In addition to more foreplay and discussions of safer sex practices, O’Reilly says she’d like to see more movies with sex scenes that include varied depictions in terms of body types, abilities, skin color, gender identity, sexual orientation, sex acts, clarification of boundaries, expressions of specific desires, the use of lube, and conversations about what people want to do sexually.

She also says including a range of ages would make sense.

“Sex can get better with age, experience, and confidence. Unfortunately, depictions of sexual relationships are often limited to younger (and skinny, white, straight, monogamous) folks in Hollywood films,” O’Reilly said. “Sex among older folks is often rendered invisible or treated as comical in movies.”

Including challenges that occur in real life would resonate with many moviegoers, she adds.
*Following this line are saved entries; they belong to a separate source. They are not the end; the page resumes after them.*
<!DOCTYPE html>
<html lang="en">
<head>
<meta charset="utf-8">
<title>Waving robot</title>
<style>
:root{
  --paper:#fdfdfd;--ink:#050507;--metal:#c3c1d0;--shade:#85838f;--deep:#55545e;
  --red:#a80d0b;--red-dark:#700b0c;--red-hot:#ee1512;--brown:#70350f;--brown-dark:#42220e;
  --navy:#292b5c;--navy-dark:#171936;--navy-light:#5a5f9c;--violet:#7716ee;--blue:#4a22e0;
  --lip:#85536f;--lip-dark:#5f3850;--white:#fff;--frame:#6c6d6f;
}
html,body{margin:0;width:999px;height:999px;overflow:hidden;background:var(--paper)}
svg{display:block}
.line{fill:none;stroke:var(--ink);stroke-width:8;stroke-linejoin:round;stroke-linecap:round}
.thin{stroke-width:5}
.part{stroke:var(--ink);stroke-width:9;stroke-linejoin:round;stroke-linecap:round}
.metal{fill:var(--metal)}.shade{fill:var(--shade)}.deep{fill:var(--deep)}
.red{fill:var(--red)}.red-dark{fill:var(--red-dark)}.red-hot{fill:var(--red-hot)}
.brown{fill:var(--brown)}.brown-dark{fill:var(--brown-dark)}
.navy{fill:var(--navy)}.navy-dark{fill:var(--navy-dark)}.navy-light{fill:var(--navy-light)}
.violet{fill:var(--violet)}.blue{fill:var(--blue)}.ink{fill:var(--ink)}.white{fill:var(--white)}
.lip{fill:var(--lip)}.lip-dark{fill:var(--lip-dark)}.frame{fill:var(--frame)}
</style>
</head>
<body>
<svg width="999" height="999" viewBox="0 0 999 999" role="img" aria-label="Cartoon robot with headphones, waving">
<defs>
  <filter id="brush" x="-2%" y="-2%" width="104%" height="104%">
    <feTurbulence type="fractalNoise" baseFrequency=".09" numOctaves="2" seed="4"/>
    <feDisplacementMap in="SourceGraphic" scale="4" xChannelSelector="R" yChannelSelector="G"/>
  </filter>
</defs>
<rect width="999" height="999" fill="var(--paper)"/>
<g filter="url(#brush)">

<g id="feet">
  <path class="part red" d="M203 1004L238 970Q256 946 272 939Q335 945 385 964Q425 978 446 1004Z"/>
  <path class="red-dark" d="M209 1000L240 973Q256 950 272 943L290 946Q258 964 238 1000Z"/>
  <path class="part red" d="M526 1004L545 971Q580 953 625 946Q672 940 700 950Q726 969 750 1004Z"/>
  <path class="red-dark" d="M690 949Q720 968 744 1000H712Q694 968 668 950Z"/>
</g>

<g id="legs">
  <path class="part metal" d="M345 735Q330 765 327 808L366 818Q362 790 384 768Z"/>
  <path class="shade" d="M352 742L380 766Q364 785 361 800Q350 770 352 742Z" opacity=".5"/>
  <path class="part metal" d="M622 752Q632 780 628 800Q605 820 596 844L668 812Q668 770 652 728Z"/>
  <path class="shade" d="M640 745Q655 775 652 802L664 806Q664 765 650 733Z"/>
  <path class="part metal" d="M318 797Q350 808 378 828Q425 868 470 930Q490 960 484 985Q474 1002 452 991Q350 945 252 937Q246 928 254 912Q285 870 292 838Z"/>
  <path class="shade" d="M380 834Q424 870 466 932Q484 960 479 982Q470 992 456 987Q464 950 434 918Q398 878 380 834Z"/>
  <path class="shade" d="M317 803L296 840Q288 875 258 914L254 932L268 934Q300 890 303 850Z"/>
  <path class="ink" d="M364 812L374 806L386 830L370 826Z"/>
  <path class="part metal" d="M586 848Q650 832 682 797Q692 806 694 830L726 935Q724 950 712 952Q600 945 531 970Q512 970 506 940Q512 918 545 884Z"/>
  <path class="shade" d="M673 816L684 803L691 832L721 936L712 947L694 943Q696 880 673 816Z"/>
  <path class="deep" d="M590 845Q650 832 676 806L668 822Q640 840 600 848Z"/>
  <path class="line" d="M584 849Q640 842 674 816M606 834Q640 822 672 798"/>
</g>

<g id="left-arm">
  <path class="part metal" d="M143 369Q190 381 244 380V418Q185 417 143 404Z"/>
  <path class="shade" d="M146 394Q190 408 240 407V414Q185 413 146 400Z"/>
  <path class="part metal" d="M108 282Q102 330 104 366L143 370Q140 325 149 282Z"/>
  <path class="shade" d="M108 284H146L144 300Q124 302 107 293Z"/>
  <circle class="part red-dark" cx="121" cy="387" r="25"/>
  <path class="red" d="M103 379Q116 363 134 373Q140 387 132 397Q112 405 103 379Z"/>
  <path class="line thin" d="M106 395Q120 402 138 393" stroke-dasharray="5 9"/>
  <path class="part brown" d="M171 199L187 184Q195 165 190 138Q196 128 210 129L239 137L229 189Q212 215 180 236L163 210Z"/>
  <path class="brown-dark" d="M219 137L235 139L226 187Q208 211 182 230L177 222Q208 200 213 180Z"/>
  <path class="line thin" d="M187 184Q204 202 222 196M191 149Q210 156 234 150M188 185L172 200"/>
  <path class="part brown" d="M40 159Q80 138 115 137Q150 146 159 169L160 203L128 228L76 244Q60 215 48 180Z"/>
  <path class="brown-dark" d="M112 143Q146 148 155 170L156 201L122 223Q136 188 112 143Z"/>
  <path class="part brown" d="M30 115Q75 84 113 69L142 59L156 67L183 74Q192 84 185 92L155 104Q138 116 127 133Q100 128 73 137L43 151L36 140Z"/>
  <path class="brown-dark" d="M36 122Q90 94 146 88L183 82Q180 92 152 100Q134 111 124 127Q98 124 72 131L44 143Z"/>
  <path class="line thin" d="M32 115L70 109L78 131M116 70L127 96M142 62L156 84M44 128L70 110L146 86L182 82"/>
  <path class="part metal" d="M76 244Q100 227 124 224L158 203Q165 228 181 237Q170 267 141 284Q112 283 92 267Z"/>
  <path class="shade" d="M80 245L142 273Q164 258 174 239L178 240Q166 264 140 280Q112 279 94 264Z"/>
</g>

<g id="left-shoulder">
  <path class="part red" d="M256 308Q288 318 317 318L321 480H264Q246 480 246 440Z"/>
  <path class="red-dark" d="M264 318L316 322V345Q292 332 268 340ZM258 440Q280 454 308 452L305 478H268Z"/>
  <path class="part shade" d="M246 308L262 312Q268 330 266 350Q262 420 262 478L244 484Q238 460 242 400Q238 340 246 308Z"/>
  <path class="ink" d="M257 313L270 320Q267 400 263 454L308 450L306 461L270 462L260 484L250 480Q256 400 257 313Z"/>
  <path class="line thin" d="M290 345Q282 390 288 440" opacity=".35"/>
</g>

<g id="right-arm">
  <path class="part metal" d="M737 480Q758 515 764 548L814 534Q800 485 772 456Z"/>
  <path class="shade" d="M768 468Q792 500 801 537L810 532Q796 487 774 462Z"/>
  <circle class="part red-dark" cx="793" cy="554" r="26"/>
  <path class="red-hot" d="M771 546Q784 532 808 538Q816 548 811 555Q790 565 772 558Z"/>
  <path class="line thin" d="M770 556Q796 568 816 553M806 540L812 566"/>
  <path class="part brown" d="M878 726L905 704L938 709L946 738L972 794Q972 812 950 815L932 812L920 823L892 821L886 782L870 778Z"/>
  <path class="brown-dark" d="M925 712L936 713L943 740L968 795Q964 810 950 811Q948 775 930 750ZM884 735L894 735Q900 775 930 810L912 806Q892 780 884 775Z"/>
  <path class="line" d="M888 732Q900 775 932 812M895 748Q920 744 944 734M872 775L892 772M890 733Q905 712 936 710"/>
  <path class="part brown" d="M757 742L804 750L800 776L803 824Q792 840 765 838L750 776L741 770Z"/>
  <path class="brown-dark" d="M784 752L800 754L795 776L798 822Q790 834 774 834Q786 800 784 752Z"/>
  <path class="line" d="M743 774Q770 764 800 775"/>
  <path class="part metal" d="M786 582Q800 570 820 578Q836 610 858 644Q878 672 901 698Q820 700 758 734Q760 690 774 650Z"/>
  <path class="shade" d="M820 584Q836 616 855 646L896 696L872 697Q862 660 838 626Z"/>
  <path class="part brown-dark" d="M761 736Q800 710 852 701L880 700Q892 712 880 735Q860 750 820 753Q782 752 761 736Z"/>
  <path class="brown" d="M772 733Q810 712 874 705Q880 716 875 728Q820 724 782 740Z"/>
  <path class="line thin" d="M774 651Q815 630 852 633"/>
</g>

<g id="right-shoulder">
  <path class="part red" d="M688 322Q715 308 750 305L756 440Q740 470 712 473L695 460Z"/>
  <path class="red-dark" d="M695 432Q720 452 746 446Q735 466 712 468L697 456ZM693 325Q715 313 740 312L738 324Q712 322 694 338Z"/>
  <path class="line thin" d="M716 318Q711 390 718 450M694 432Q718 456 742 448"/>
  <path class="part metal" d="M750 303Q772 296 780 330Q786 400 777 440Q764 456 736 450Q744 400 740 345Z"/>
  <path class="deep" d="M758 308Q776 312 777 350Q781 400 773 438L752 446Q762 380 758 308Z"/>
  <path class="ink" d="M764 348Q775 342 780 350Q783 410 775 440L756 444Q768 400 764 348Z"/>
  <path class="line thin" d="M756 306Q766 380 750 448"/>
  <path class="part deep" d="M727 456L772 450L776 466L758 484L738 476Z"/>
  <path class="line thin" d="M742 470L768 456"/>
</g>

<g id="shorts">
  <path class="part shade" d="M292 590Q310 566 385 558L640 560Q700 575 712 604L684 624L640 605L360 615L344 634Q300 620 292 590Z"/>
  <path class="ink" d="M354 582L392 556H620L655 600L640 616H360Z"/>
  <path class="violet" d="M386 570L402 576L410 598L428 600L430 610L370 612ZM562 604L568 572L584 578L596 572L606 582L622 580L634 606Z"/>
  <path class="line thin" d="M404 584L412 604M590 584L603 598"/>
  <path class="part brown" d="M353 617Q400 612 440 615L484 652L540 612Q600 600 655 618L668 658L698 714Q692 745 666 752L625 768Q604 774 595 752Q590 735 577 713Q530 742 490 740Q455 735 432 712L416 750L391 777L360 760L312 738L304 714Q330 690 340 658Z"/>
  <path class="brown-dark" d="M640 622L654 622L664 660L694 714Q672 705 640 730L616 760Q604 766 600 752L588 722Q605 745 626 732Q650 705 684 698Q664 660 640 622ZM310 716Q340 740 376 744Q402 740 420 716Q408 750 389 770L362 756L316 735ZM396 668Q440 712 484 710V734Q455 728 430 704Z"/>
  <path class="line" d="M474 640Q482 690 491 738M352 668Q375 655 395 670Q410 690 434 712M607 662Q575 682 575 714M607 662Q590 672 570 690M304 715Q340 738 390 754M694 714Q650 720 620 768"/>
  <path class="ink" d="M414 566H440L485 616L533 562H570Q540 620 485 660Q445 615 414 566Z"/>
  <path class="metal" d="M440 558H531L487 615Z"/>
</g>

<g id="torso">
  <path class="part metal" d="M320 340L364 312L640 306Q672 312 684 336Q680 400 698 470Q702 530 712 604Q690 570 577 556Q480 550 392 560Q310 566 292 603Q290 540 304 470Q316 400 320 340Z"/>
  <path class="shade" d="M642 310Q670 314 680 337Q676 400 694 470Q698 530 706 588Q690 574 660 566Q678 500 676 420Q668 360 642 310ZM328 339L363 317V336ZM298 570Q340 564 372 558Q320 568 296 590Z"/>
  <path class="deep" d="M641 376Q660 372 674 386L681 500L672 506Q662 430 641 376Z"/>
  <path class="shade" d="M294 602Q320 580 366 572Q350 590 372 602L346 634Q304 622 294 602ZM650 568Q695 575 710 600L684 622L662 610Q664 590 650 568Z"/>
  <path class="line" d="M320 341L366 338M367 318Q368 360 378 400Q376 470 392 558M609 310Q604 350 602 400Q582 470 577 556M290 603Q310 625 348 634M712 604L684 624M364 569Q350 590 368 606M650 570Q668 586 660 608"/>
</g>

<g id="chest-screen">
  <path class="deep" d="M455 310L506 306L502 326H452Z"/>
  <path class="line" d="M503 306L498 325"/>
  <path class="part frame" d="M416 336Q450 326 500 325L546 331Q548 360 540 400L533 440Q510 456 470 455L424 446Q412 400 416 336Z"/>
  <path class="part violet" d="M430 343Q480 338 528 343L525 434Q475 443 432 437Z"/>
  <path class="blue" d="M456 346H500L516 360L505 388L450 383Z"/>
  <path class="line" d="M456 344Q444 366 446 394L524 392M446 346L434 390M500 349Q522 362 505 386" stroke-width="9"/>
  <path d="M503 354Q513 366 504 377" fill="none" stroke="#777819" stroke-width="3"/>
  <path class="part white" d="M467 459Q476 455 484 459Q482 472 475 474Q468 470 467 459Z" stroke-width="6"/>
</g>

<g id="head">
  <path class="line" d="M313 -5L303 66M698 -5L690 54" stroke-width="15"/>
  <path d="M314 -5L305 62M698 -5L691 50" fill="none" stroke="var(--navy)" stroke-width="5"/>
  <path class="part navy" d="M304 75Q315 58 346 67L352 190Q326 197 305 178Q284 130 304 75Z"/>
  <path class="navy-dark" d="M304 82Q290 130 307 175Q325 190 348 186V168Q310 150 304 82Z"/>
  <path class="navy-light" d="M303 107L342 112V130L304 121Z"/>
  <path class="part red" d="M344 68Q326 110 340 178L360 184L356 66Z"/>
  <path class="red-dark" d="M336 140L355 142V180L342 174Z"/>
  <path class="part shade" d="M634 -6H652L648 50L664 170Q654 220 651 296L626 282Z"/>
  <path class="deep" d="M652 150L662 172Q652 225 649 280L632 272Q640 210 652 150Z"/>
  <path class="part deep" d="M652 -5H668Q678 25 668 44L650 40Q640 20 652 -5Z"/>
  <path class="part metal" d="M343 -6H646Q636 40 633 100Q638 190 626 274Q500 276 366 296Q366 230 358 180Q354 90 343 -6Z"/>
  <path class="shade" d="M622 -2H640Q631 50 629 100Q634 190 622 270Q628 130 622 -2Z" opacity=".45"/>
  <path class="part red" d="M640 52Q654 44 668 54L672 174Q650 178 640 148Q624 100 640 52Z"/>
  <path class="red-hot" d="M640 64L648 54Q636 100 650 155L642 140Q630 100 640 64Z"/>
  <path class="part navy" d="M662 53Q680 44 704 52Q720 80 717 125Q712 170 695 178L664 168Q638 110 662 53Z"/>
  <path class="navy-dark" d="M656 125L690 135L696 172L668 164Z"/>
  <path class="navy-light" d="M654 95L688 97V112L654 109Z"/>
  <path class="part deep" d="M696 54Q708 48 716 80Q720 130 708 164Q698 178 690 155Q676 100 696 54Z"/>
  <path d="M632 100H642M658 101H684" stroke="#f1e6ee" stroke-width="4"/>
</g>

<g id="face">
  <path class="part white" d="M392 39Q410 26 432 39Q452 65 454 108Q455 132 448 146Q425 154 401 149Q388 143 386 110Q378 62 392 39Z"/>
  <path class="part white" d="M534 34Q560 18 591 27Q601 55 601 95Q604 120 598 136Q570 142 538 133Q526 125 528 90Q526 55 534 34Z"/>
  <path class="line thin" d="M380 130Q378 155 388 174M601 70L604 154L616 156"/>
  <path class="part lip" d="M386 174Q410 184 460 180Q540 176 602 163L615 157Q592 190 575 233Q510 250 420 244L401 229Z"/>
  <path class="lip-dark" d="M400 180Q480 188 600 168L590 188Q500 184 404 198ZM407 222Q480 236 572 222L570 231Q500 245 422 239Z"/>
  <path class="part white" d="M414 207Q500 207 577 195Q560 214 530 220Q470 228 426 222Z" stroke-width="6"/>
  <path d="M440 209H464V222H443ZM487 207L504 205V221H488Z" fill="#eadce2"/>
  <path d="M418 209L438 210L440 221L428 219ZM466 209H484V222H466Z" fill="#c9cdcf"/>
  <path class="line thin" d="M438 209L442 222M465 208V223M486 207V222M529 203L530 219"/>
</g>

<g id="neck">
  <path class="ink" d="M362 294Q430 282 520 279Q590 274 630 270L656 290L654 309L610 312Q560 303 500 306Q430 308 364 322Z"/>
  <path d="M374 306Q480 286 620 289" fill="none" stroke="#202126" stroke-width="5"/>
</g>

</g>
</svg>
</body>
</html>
“Difficulty getting in the mood, mismatched libidos, rapid and/or delayed orgasm, interruptions, erectile issues, practical issues (e.g., kids in the next room), exhaustion, boredom, and a lack of interest in sex,” O’Reilly said.
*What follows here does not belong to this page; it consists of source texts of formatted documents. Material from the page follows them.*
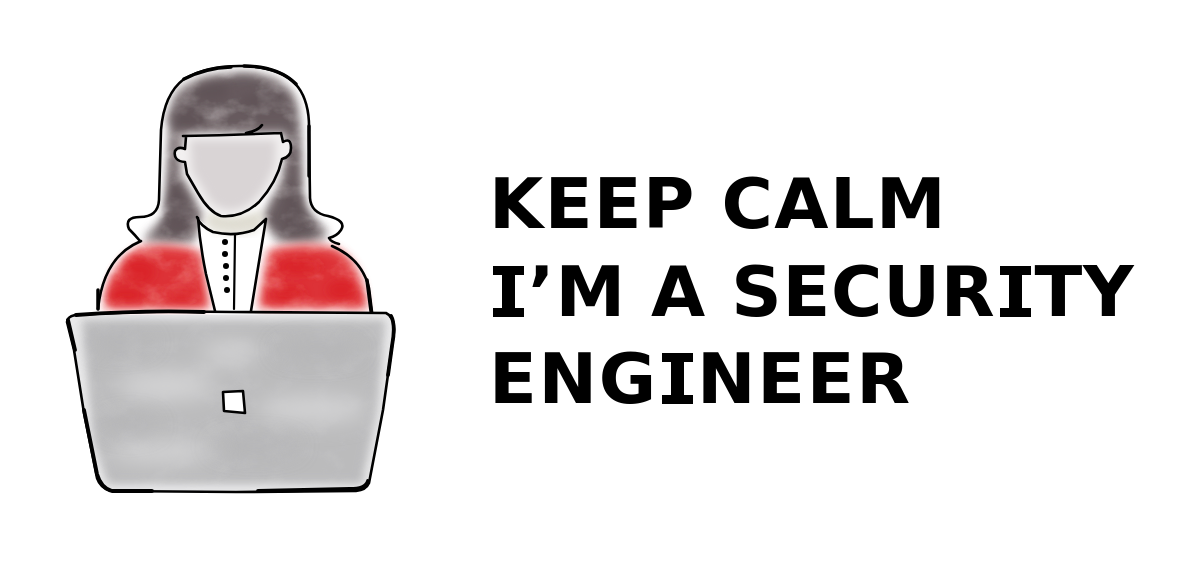
<!DOCTYPE html>
<html lang="en">
<head>
<meta charset="utf-8">
<title>Keep calm I’m a security engineer</title>
<style>
:root {
  --paper: #fff;
  --ink: #000;
  --hair: #74686a;
  --hair-dark: #5c5052;
  --skin: #d9d4d5;
  --neck: #dedbd0;
  --jacket: #e5484a;
  --jacket-dark: #d91f22;
  --metal: #c3c3c4;
  --metal-light: #d6d6d7;
  --metal-dark: #b0b0b2;
}
* { box-sizing: border-box; margin: 0; }
html, body { width: 1200px; height: 562px; overflow: hidden; background: var(--paper); }
.banner { position: relative; width: 1200px; height: 562px; overflow: hidden; }
.engineer { position: absolute; left: 0; top: 0; display: block; }
.slogan {
  position: absolute; left: 489px; top: 161px;
  font: bold 70px/87.5px "DejaVu Sans", Verdana, sans-serif;
  font-kerning: none; color: var(--ink); white-space: nowrap;
}
.line { display: block; height: 87.5px; }
.line-one { letter-spacing: 1.4px; }
.line-two { letter-spacing: .8px; }
.line-three { letter-spacing: 1.7px; }
.slab-i {
  display: inline-block; width: 39px; height: 87.5px; vertical-align: top;
  letter-spacing: 0; text-align: center; color: transparent;
  background:
    linear-gradient(var(--ink), var(--ink)) 4px 17px / 31px 9px no-repeat,
    linear-gradient(var(--ink), var(--ink)) 13px 17px / 13px 51px no-repeat,
    linear-gradient(var(--ink), var(--ink)) 4px 59px / 31px 9px no-repeat;
}
.outline { fill: none; stroke: var(--ink); stroke-width: 2.6; stroke-linecap: round; stroke-linejoin: round; }
</style>
</head>
<body>
<main class="banner">
  <svg class="engineer" width="1200" height="562" viewBox="0 0 1200 562" role="img" aria-label="Drawing of a faceless woman with long hair and a red jacket behind a laptop">
    <defs>
      <filter id="wash" x="-15%" y="-15%" width="130%" height="130%">
        <feGaussianBlur stdDeviation="5" result="soft"/>
        <feTurbulence type="fractalNoise" baseFrequency=".035 .05" numOctaves="4" seed="8"/>
        <feColorMatrix values="0 0 0 0 0  0 0 0 0 0  0 0 0 0 0  1.8 0 0 0 .05"/>
        <feComposite in="soft" operator="in"/>
      </filter>
      <filter id="soft" x="-25%" y="-25%" width="150%" height="150%"><feGaussianBlur stdDeviation="4"/></filter>
      <filter id="cloud" x="-50%" y="-50%" width="200%" height="200%"><feGaussianBlur stdDeviation="11"/></filter>
      <clipPath id="laptop-shape"><path d="M75 315L390 314Q395 318 394 332L383 410L369 483Q366 490 356 491L110 491Q100 487 97 478L74 350L67 322Z"/></clipPath>
      <clipPath id="hair-shape"><path d="M140 241Q135 235 129 229Q124 217 140 217Q158 217 159 200L161 130Q164 94 184 79Q208 65 244 66Q283 67 298 87Q310 103 309 132L310 198Q311 213 328 216Q347 221 341 230Q337 236 331 238L326 252H150Z"/></clipPath>
    </defs>

    <g class="hair-colour" clip-path="url(#hair-shape)">
      <path d="M170 106Q174 80 215 74Q281 65 297 99Q304 122 302 200Q308 222 328 229L324 242H276L262 217L281 180L291 134H186L182 174L204 215L194 243H145Q142 229 166 221Z" fill="var(--hair)" opacity=".65" filter="url(#soft)"/>
      <path d="M174 108Q185 78 244 75Q289 77 296 117L302 205L322 229L312 239H282L265 219L286 176V130H176L176 176L198 214L190 239H154L166 206Z" fill="var(--hair-dark)" opacity=".85" filter="url(#wash)"/>
      <g fill="var(--hair-dark)" opacity=".5" filter="url(#soft)">
        <ellipse cx="212" cy="91" rx="17" ry="10"/><ellipse cx="184" cy="119" rx="18" ry="11"/>
        <ellipse cx="265" cy="101" rx="24" ry="8"/><ellipse cx="178" cy="209" rx="12" ry="25"/>
        <ellipse cx="295" cy="213" rx="11" ry="25"/>
      </g>
    </g>

    <path class="neck" d="M207 211Q233 223 263 209L261 226Q233 237 207 225Z" fill="var(--neck)" filter="url(#soft)"/>
    <path class="face" d="M186 136L281 134L282 143Q289 138 291 147Q290 157 282 158Q278 179 260 202Q243 218 221 216Q209 212 199 195L187 174L185 162Q173 160 175 151Q179 146 184 149Z" fill="#f2f0f0"/>
    <path d="M190 140H276L275 164Q264 195 246 206Q226 216 211 202L192 171Z" fill="var(--skin)" filter="url(#soft)"/>

    <g class="jacket">
      <path d="M139 247Q167 241 200 251L210 309H104Q107 266 139 247Z" fill="var(--jacket)" opacity=".75" filter="url(#soft)"/>
      <path d="M268 250Q304 240 334 247Q363 259 367 309H258Z" fill="var(--jacket)" opacity=".75" filter="url(#soft)"/>
      <path d="M136 252Q166 245 198 254L206 306H106Q108 268 136 252ZM270 253Q308 246 334 252Q360 267 364 306H262Z" fill="var(--jacket-dark)" opacity=".75" filter="url(#wash)"/>
      <g fill="var(--jacket-dark)" opacity=".65" filter="url(#soft)">
        <ellipse cx="139" cy="272" rx="16" ry="12"/><ellipse cx="126" cy="295" rx="17" ry="7"/>
        <ellipse cx="182" cy="294" rx="15" ry="8"/><ellipse cx="300" cy="267" rx="22" ry="8"/>
        <ellipse cx="288" cy="294" rx="18" ry="8"/><ellipse cx="341" cy="290" rx="14" ry="10"/>
      </g>
    </g>

    <path class="shirt" d="M199 219L213 232H253L265 220L251 312H214L205 270Z" fill="var(--paper)"/>
    <path d="M207 220Q234 233 261 219L257 231Q234 237 211 230Z" fill="var(--neck)" opacity=".8" filter="url(#soft)"/>

    <g class="outline">
      <path d="M140 241Q135 235 129 229Q124 217 140 217Q158 217 159 200L161 130Q164 94 184 79Q208 65 244 66Q283 67 298 87Q310 103 309 132L310 198Q311 213 328 216Q347 221 341 230Q337 236 329 238Q331 242 339 244"/>
      <path d="M184 79Q205 68 231 67M244 66Q278 66 296 84M309 126V176" stroke-width="3.4"/>
      <path d="M141 241L133 245Q103 262 98 309M332 246Q362 259 369 288L372 312"/>
      <path d="M98 290V309M367 280L371 311" stroke-width="3.5"/>
      <path d="M183 136Q231 135 281 133M246 133Q258 131 262 125M281 133L283 142Q291 137 291 148Q291 157 282 159Q277 182 259 202Q242 218 221 216Q209 212 198 193L187 174L185 162Q173 161 175 151Q178 146 185 149L186 137"/>
      <path d="M197 217Q200 226 213 232Q235 237 254 230L266 219L257 274L251 311M198 218Q200 245 206 274L215 311"/>
      <path d="M235 235L234 309" stroke-width="2.2"/>
    </g>
    <g class="buttons" fill="var(--ink)">
      <circle cx="225" cy="242" r="3"/><circle cx="225" cy="254" r="3"/><circle cx="226" cy="266" r="3"/><circle cx="226" cy="278" r="3"/><circle cx="227" cy="290" r="3"/>
    </g>

    <g class="laptop">
      <path d="M75 315L390 314Q395 318 394 332L383 410L369 483Q366 490 356 491L110 491Q100 487 97 478L74 350L67 322Z" fill="#e9e9ea"/>
      <g clip-path="url(#laptop-shape)">
        <path d="M82 320H385L377 410L362 484H108L94 440Z" fill="var(--metal)" filter="url(#soft)"/>
        <path d="M84 323H383L374 410L360 482H110L96 440Z" fill="var(--metal-dark)" opacity=".4" filter="url(#wash)"/>
        <g fill="var(--metal-light)" filter="url(#cloud)">
          <ellipse cx="166" cy="386" rx="50" ry="13"/><ellipse cx="312" cy="409" rx="56" ry="12"/>
          <ellipse cx="162" cy="452" rx="54" ry="10"/><ellipse cx="230" cy="353" rx="29" ry="10"/>
        </g>
        <g fill="var(--metal-dark)" opacity=".6" filter="url(#cloud)">
          <ellipse cx="120" cy="342" rx="35" ry="9"/><ellipse cx="318" cy="350" rx="44" ry="9"/>
          <ellipse cx="255" cy="446" rx="45" ry="9"/><ellipse cx="130" cy="425" rx="28" ry="9"/>
        </g>
      </g>
      <g class="outline">
        <path d="M75 315Q150 310 232 312L386 313Q395 317 394 332L383 410L369 483Q366 490 356 491L236 492L110 491Q100 487 97 478L84 413L74 350L67 322Q67 317 75 315Z"/>
        <path d="M76 315Q143 310 204 312M68 320L75 350M391 316Q396 325 392 346L388 375M84 410L97 474Q101 488 112 491H152M258 491L350 489Q366 489 368 481" stroke-width="3.8"/>
      </g>
      <path class="lid-badge" d="M223 392L243 391L245 413L224 411Z" fill="var(--paper)" stroke="var(--ink)" stroke-width="2.6" stroke-linejoin="round"/>
    </g>
  </svg>

  <h1 class="slogan">
    <span class="line line-one">KEEP CALM</span>
    <span class="line line-two"><span class="slab-i">I</span>’M A SECUR<span class="slab-i">I</span>TY</span>
    <span class="line line-three">ENG<span class="slab-i">I</span>NEER</span>
  </h1>
</main>
</body>
</html>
Until Hollywood makes these changes, Basford says to avoid comparing yourself to actors in any respect, because you’ll likely feel insecure about the way you look, move, and “perform” in the bedroom.

“Hollywood scenes are highly produced. They adjusted the lighting, they’ve spent hours on hair, makeup, and styling. They’ve rehearsed over and over again. They’ve adjusted the camera angles, and they’ve edited out most of the footage. More importantly, the actors are performing rather than experiencing the scene,” Basford said. “In real life, you want to experience sex and likely don’t want it to be a performance.”

She added, “When you view sex as a performance, it’s easy to lose sight of some of the key benefits — especially pleasure and connection.”

Cathy Cassata is a freelance writer who specializes in stories about health, mental health, and human behavior. She has a knack for writing with emotion and connecting with readers in an insightful and engaging way. Read more of her work here.